[Records drawn from a dataset]
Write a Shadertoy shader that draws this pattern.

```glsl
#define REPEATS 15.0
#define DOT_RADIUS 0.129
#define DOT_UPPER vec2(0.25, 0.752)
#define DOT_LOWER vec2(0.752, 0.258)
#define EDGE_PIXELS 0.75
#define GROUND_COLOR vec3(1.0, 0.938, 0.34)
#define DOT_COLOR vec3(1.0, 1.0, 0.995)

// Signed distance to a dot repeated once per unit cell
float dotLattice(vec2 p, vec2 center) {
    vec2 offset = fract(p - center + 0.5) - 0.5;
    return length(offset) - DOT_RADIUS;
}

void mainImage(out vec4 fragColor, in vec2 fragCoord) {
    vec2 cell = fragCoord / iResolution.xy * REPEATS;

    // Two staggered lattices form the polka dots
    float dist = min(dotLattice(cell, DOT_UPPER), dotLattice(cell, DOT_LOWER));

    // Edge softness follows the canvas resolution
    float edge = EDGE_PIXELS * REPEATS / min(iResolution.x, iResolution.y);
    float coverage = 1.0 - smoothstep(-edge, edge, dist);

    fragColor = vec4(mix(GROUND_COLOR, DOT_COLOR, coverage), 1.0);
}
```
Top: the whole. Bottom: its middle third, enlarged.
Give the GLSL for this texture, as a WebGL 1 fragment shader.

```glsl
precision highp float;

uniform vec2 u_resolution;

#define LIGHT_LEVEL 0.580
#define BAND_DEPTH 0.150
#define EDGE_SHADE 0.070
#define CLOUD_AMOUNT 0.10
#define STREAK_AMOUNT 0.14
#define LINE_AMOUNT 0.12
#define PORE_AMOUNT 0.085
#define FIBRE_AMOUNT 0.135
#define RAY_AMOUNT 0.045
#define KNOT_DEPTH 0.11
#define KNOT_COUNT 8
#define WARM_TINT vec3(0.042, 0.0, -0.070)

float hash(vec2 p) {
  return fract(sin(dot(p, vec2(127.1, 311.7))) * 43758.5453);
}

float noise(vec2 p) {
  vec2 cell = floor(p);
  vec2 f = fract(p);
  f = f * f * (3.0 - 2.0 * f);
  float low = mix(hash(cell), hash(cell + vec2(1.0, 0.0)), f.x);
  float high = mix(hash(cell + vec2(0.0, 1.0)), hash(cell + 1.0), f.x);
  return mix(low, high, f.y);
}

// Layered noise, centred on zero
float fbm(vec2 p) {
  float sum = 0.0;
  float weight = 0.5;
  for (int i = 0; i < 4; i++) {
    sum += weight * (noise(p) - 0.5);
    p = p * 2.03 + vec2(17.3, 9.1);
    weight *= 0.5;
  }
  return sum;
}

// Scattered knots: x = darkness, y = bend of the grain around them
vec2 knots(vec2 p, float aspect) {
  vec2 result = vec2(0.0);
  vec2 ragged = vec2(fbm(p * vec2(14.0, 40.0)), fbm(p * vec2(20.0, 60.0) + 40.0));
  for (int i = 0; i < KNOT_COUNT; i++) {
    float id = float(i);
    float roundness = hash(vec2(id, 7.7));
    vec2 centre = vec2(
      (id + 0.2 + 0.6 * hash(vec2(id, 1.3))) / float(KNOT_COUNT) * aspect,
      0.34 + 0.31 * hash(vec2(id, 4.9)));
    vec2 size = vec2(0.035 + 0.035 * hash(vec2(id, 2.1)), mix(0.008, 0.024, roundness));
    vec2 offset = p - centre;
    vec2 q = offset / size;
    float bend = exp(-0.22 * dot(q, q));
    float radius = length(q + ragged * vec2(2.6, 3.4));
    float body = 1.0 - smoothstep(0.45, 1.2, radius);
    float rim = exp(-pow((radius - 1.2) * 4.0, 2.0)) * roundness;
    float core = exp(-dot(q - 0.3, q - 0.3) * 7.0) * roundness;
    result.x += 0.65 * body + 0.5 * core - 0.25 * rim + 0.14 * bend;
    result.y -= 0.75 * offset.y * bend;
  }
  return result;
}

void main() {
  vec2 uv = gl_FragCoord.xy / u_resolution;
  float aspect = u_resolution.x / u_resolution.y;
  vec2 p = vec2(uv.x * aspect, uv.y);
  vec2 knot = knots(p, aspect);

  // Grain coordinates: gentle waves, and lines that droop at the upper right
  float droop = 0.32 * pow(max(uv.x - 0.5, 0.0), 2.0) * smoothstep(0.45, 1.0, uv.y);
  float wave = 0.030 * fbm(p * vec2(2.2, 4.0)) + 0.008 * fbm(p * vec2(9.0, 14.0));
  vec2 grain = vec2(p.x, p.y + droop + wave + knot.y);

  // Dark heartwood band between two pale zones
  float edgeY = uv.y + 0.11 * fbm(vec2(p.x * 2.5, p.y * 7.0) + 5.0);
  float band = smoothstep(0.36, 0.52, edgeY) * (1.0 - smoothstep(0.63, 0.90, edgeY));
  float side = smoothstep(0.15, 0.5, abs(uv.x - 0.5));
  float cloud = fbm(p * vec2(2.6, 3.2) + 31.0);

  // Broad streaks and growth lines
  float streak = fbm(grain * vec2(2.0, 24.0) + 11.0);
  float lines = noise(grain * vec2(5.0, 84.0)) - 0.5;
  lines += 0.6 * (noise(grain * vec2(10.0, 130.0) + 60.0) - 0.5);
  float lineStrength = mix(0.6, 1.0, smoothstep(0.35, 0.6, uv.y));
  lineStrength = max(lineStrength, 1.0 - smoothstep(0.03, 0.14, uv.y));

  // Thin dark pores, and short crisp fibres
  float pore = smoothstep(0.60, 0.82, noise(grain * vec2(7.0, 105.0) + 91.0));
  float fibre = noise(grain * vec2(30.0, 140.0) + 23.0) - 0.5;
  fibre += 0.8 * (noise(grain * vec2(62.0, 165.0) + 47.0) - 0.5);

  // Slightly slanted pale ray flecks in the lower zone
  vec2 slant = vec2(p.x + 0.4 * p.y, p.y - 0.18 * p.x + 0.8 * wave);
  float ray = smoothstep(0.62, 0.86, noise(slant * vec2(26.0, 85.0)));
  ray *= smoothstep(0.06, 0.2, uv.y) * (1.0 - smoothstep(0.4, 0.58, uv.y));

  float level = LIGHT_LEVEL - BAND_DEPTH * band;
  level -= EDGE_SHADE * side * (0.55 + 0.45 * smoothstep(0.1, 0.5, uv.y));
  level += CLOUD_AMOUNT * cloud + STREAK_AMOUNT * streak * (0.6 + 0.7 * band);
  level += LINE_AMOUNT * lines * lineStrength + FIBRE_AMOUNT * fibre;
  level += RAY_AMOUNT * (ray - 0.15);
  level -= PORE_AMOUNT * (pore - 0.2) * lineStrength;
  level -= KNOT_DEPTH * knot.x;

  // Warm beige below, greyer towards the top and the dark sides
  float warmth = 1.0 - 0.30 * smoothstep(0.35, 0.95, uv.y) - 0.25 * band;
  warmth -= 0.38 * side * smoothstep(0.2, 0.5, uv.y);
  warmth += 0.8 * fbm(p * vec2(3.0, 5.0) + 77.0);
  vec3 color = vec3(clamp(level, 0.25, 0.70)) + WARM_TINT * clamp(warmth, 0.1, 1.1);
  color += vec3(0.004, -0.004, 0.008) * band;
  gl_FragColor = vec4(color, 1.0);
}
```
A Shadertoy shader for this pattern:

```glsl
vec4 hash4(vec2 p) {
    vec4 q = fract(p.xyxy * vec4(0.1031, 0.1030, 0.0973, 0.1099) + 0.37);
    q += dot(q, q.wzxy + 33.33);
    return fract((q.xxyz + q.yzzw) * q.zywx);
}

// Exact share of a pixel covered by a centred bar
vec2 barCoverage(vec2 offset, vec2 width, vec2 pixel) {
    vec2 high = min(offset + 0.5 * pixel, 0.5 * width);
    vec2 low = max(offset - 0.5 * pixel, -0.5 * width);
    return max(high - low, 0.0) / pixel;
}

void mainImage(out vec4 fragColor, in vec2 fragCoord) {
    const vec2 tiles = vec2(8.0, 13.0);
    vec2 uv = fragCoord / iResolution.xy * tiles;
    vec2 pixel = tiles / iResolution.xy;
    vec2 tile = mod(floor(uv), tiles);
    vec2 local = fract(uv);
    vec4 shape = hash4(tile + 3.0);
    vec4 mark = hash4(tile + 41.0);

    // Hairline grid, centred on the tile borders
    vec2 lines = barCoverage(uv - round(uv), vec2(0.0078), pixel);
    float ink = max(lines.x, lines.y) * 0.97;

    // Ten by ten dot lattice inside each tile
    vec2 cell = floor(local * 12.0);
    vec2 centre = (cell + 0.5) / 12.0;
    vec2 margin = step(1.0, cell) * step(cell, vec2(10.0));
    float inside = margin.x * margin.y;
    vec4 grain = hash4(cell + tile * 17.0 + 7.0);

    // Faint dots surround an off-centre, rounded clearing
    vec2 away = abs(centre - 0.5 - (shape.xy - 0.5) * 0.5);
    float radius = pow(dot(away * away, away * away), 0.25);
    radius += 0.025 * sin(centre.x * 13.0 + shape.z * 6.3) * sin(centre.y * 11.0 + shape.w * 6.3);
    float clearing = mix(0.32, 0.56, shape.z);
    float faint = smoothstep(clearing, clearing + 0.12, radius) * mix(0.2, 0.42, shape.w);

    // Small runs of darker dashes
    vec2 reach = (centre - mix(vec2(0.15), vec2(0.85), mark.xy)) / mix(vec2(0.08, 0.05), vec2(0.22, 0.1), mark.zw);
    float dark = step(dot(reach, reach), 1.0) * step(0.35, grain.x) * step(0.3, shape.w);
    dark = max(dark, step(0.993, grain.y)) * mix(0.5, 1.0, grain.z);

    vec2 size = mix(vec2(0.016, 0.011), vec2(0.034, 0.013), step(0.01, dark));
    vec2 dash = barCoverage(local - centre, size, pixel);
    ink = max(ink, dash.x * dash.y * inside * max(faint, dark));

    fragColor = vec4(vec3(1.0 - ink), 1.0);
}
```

TRY IT. Using the records above, filter out every line that lacks the string "fract" and copy the rest.

WRITTEN REPLY.
    vec2 offset = fract(p - center + 0.5) - 0.5;
  return fract(sin(dot(p, vec2(127.1, 311.7))) * 43758.5453);
  vec2 f = fract(p);
    vec4 q = fract(p.xyxy * vec4(0.1031, 0.1030, 0.0973, 0.1099) + 0.37);
    return fract((q.xxyz + q.yzzw) * q.zywx);
    vec2 local = fract(uv);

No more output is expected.